# WHAT THE EXERCISE ASKS
In the entries below, every line that contains "fract" must be located and copied.

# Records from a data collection
= = = =

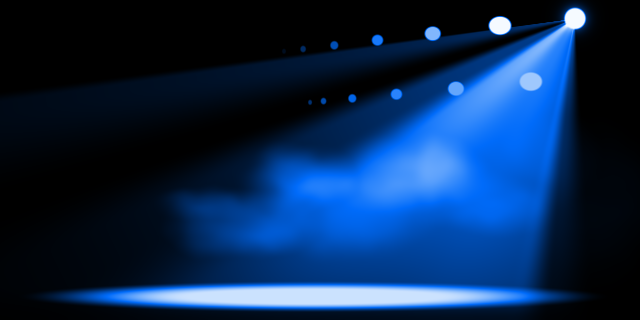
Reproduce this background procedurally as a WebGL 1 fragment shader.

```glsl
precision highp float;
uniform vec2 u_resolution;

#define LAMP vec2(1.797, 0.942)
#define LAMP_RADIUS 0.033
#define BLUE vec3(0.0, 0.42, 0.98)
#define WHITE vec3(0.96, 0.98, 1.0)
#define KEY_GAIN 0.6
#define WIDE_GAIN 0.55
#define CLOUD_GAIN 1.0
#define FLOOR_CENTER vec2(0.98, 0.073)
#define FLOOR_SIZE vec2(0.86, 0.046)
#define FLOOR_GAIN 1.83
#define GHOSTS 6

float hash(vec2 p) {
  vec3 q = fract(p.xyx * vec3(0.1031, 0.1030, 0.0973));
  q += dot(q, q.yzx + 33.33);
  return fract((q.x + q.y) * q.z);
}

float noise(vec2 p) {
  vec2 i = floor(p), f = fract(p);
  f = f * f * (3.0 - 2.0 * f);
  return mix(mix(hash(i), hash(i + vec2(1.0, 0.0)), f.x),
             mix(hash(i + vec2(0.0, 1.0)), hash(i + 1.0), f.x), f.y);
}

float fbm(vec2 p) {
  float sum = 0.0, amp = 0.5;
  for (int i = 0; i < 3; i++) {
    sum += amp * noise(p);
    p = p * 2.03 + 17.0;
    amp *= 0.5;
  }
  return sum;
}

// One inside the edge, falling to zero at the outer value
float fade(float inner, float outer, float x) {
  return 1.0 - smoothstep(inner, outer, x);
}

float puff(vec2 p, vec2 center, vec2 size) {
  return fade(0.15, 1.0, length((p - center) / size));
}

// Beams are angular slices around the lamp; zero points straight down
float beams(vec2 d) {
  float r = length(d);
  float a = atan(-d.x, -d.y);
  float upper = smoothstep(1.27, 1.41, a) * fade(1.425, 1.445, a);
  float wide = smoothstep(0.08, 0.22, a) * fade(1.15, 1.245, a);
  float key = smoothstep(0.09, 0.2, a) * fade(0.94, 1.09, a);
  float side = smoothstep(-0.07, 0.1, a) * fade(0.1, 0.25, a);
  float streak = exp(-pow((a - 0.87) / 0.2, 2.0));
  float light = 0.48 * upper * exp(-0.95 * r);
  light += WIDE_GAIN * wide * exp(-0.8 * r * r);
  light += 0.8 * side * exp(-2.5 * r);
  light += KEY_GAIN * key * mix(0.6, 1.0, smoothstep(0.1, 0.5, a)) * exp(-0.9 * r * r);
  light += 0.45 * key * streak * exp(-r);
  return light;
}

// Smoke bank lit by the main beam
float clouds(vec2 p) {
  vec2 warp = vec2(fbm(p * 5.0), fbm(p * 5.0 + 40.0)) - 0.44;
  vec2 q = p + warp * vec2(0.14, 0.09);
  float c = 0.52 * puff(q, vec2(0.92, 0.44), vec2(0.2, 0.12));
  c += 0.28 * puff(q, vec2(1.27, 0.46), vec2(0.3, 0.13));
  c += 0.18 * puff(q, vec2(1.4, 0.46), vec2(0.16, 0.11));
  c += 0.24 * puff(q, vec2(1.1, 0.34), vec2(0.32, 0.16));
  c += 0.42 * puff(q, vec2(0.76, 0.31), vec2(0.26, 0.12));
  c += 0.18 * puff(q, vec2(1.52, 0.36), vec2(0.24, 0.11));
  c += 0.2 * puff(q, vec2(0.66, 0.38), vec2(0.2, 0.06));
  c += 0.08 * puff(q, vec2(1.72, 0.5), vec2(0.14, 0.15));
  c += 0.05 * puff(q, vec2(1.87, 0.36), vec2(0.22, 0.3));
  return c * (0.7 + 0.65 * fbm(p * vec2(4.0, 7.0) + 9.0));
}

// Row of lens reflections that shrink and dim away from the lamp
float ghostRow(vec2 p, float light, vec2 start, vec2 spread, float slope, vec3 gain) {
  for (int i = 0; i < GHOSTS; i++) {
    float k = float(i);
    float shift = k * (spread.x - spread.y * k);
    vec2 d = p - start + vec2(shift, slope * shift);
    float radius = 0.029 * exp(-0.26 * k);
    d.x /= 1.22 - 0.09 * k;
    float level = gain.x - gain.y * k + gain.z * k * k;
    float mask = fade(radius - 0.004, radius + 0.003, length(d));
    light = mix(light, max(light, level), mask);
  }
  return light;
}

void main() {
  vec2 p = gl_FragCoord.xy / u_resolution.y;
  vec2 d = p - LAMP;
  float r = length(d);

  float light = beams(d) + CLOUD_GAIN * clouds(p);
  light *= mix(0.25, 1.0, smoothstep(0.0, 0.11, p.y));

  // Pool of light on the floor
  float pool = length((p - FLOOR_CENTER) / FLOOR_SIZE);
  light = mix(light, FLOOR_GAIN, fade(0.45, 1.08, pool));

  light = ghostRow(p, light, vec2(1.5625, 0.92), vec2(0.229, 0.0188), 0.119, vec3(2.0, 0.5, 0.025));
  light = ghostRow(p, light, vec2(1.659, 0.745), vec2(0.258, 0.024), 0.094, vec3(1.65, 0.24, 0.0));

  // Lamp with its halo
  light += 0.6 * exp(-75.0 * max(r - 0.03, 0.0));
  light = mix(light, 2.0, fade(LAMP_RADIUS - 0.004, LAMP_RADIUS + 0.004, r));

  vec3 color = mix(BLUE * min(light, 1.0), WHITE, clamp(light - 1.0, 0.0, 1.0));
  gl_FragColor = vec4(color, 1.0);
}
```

= = = =

# EXERCISE SOLUTION
  vec3 q = fract(p.xyx * vec3(0.1031, 0.1030, 0.0973));
  return fract((q.x + q.y) * q.z);
  vec2 i = floor(p), f = fract(p);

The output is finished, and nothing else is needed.